Healthy dog food would include leaner meats like turkey, chicken, lean beef, fish, or lamb. These will provide your pet with the required amino acids without piling up unnecessary calories.
Many pet parents ask whether it’s safe for their dog to exercise with osteoarthritis. Your pet may not be able to continue their former exercise routine, but they still need some joint movement. This will prevent weight gain, joint stiffening, and muscle cramps.
Some ways you can introduce a controlled exercise routine include daily walks and playing with smaller dogs or puppies. Just ensure that you maintain a fixed routine. For instance – do not opt for short walks during weekdays and a long walk during the weekend.
Also, prevent your pet from playing on uneven or rough terrain. This may unstable their gait and trigger pain in affected joints.
Certain hands-on techniques may help with your pet’s arthritic pain, range of motion, and flexibility. For example – you can gently massage your dog’s joints before encouraging them to go on a walk.

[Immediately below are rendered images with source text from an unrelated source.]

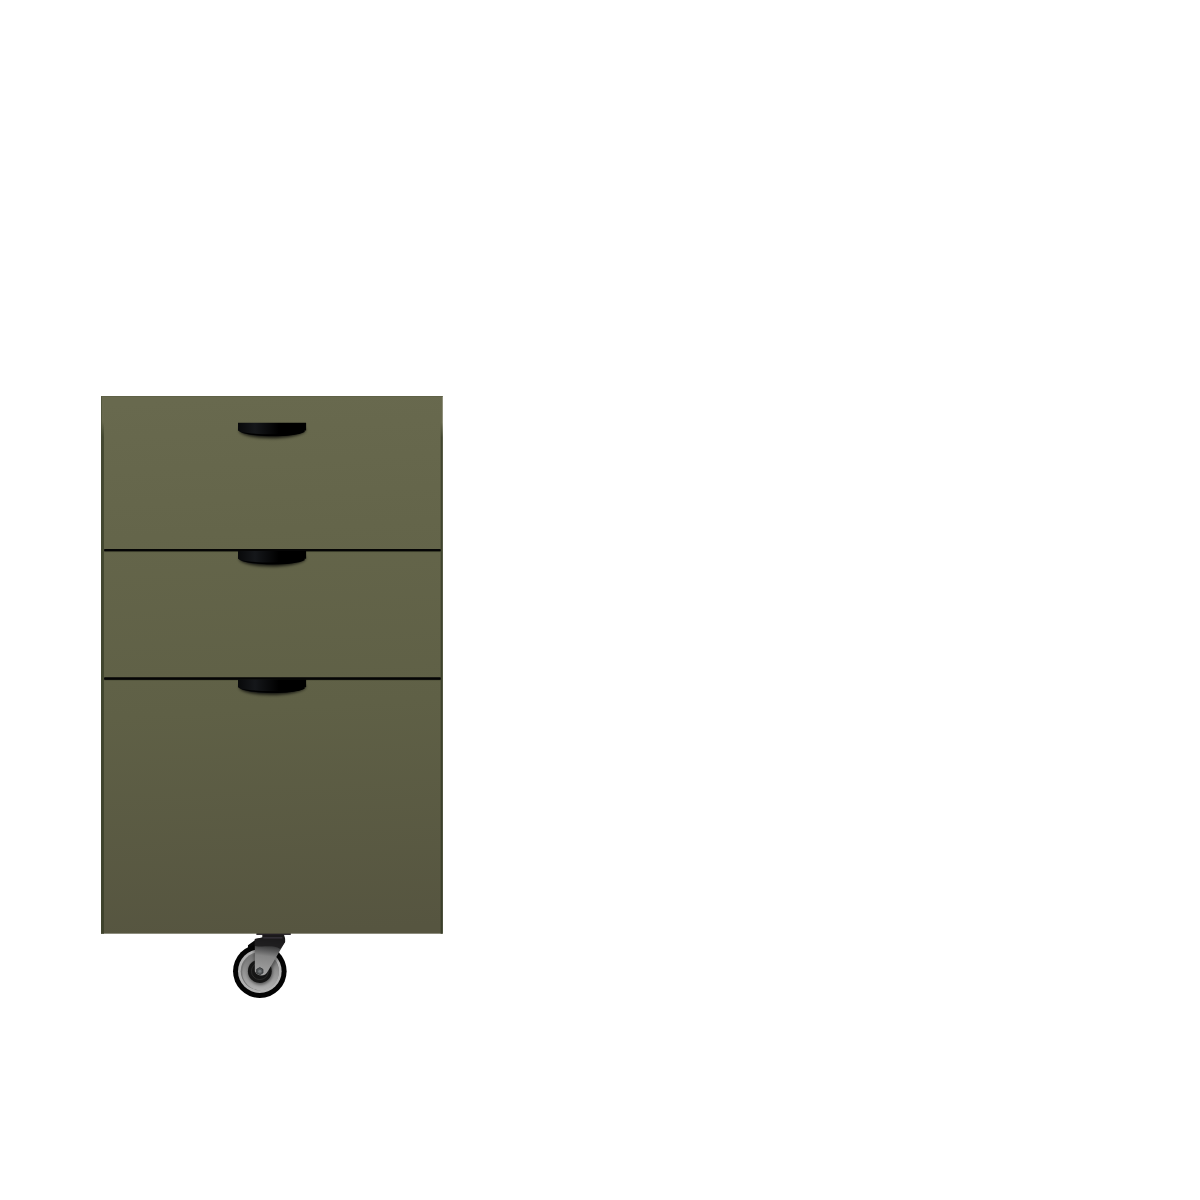
<!DOCTYPE html>
<html lang="en">
<head>
<meta charset="utf-8">
<title>Olive drawer cabinet on caster</title>
<style>
  :root {
    --paper: #ffffff;
    --olive-top: #68694e;
    --olive-upper: #64654a;
    --olive-mid: #5f6046;
    --olive-low: #565540;
    --edge-dark: #3a3f29;
    --edge-soft: #4b5038;
    --gap: #050505;
    --handle-dark: #000000;
    --handle-sheen: #15171a;
    --tyre: #030303;
    --rim: #b2b2b2;
    --disc: #8f8f8f;
    --metal-dark: #1b1a1b;
    --bolt: #55585a;
  }
  html, body { margin: 0; background: var(--paper); }
  body { width: 1200px; height: 1200px; overflow: hidden; }
  .canvas { display: block; width: 1200px; height: 1200px; background: var(--paper); }
  .gap { fill: var(--gap); }
</style>
</head>
<body>
<svg class="canvas" viewBox="0 0 1568 1568" role="img" aria-label="Olive green three-drawer cabinet with black recessed handles and a single caster">
  <defs>
    <linearGradient id="front-finish" gradientUnits="userSpaceOnUse" x1="335" y1="517" x2="375" y2="1220">
      <stop offset="0" stop-color="var(--olive-top)"/>
      <stop offset=".25" stop-color="var(--olive-upper)"/>
      <stop offset=".58" stop-color="var(--olive-mid)"/>
      <stop offset="1" stop-color="var(--olive-low)"/>
    </linearGradient>
    <linearGradient id="side-fade" x1="0" y1="0" x2="0" y2="1">
      <stop offset="0" stop-color="var(--edge-dark)" stop-opacity="0"/>
      <stop offset=".03" stop-color="var(--edge-dark)" stop-opacity=".85"/>
      <stop offset="1" stop-color="var(--edge-dark)"/>
    </linearGradient>
    <linearGradient id="handle-finish" x1="0" y1="0" x2="1" y2="0">
      <stop offset="0" stop-color="#08090a"/>
      <stop offset=".25" stop-color="var(--handle-sheen)"/>
      <stop offset=".6" stop-color="var(--handle-dark)"/>
      <stop offset="1" stop-color="var(--handle-dark)"/>
    </linearGradient>
    <linearGradient id="fork-finish" gradientUnits="userSpaceOnUse" x1="352" y1="1226" x2="346" y2="1273">
      <stop offset="0" stop-color="var(--metal-dark)"/>
      <stop offset=".22" stop-color="#39393a"/>
      <stop offset=".5" stop-color="#858585"/>
      <stop offset="1" stop-color="#a2a2a2"/>
    </linearGradient>
    <linearGradient id="disc-finish" x1="0" y1="0" x2="0" y2="1">
      <stop offset="0" stop-color="#6f6f6f"/>
      <stop offset=".45" stop-color="var(--disc)"/>
      <stop offset="1" stop-color="#b0b0b0"/>
    </linearGradient>
    <filter id="soft" x="-30%" y="-80%" width="160%" height="260%">
      <feGaussianBlur stdDeviation="2"/>
    </filter>
    <clipPath id="tyre-clip"><circle cx="339.5" cy="1269" r="29"/></clipPath>
    <g id="handle">
      <path d="M313 7 H399 V11 C386 23 325 23 313 12 Z" fill="#000" opacity=".75" filter="url(#soft)"/>
      <path d="M311 0 H400 V10 H398 V12 C384 19.500 328 19.500 314 12 L311 10 Z" fill="url(#handle-finish)"/>
      <path d="M315 12 C330 16 382 16 397 11.500 C383 19 329 19 315 12 Z" fill="#000"/>
    </g>
    <g id="drawer-gap">
      <rect class="gap" x="136" y="0" width="440" height="3.400" rx="1"/>
      <rect x="136" y="3.200" width="440" height="1" fill="#41442f" opacity=".6"/>
    </g>
  </defs>

  <g id="caster">
    <path d="M324 1240 V1235 L334 1228 V1240 Z" fill="#080808"/>
    <circle cx="339.500" cy="1269" r="35" fill="var(--tyre)"/>
    <circle cx="339.500" cy="1269" r="28.500" fill="var(--rim)"/>
    <circle cx="339.500" cy="1269" r="25" fill="#777777"/>
    <circle cx="340.500" cy="1270" r="24" fill="url(#disc-finish)"/>
    <g clip-path="url(#tyre-clip)">
      <path d="M331 1238 H372 L350 1275 H334 Z" fill="#000" opacity=".35" filter="url(#soft)"/>
    </g>
    <circle cx="340" cy="1271" r="16" fill="#000" opacity=".45" filter="url(#soft)"/>
    <circle cx="339.500" cy="1269" r="15.500" fill="#151515"/>
    <circle cx="339.500" cy="1269" r="11" fill="none" stroke="#303030" stroke-width="1"/>
    <path d="M343 1221 H371 L372.500 1226 V1231 L350 1269 C347 1276 337 1277 333 1269 V1227 L343 1225 Z" fill="url(#fork-finish)"/>
    <path d="M343 1221 H370 V1225 L372.500 1227 V1231 L366 1240 C358 1234 345 1238 333 1236 V1227 L343 1225 Z" fill="var(--metal-dark)" opacity=".85"/>
    <path d="M344 1225.500 H369" stroke="#4b4650" stroke-width="1"/>
    <rect x="335" y="1219" width="45" height="2.600" fill="#1d181e"/>
    <path d="M339.500 1264.300 L343.600 1266.600 V1271.400 L339.500 1273.700 L335.400 1271.400 V1266.600 Z" fill="var(--bolt)" stroke="#2c2e30" stroke-width="1"/>
    <circle cx="339.500" cy="1269" r="2" fill="#73777a"/>
  </g>

  <g id="cabinet">
    <rect x="132" y="517.500" width="446.500" height="702.500" fill="url(#front-finish)"/>
    <rect x="132" y="517.500" width="1" height="702.500" fill="var(--edge-soft)"/>
    <rect x="132" y="550" width="3.600" height="670" fill="url(#side-fade)" opacity=".75"/>
    <rect x="134" y="552" width="1.400" height="668" fill="url(#side-fade)"/>
    <rect x="575.800" y="552" width="2.700" height="668" fill="url(#side-fade)"/>
    <rect x="132" y="517.500" width="446.500" height="1" fill="#5b5d42"/>
    <use href="#drawer-gap" y="717.200"/>
    <use href="#drawer-gap" y="885"/>
    <use href="#handle" y="552.500"/>
    <use href="#handle" y="720"/>
    <use href="#handle" y="888"/>
  </g>
</svg>
</body>
</html>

The massage acts as a warm-up and may help with stiffened joints.
Besides a massage, try manipulating your pet’s affected joints for increased blood flow and better stability. Finally, help them stretch their limbs to increase flexibility.
An unexpected slippage, a reluctant gait up the stairs, or a missed catch in the park – osteoarthritis can show up in different ways. Pet parents must keep their eyes open to their dog’s changing health.
This disease is becoming a top health concern as cases are rising, especially among senior dogs. Early diagnosis and treatment are crucial to providing your pet with a good life. Above all, remember that mobility matters and a playful and fit pet is a healthy one.
Take the necessary preventive measures, keep a close eye on your pet’s health, and schedule routine vet visits. A dedicated pet parent can help their furry baby live a long, happy, and healthy life.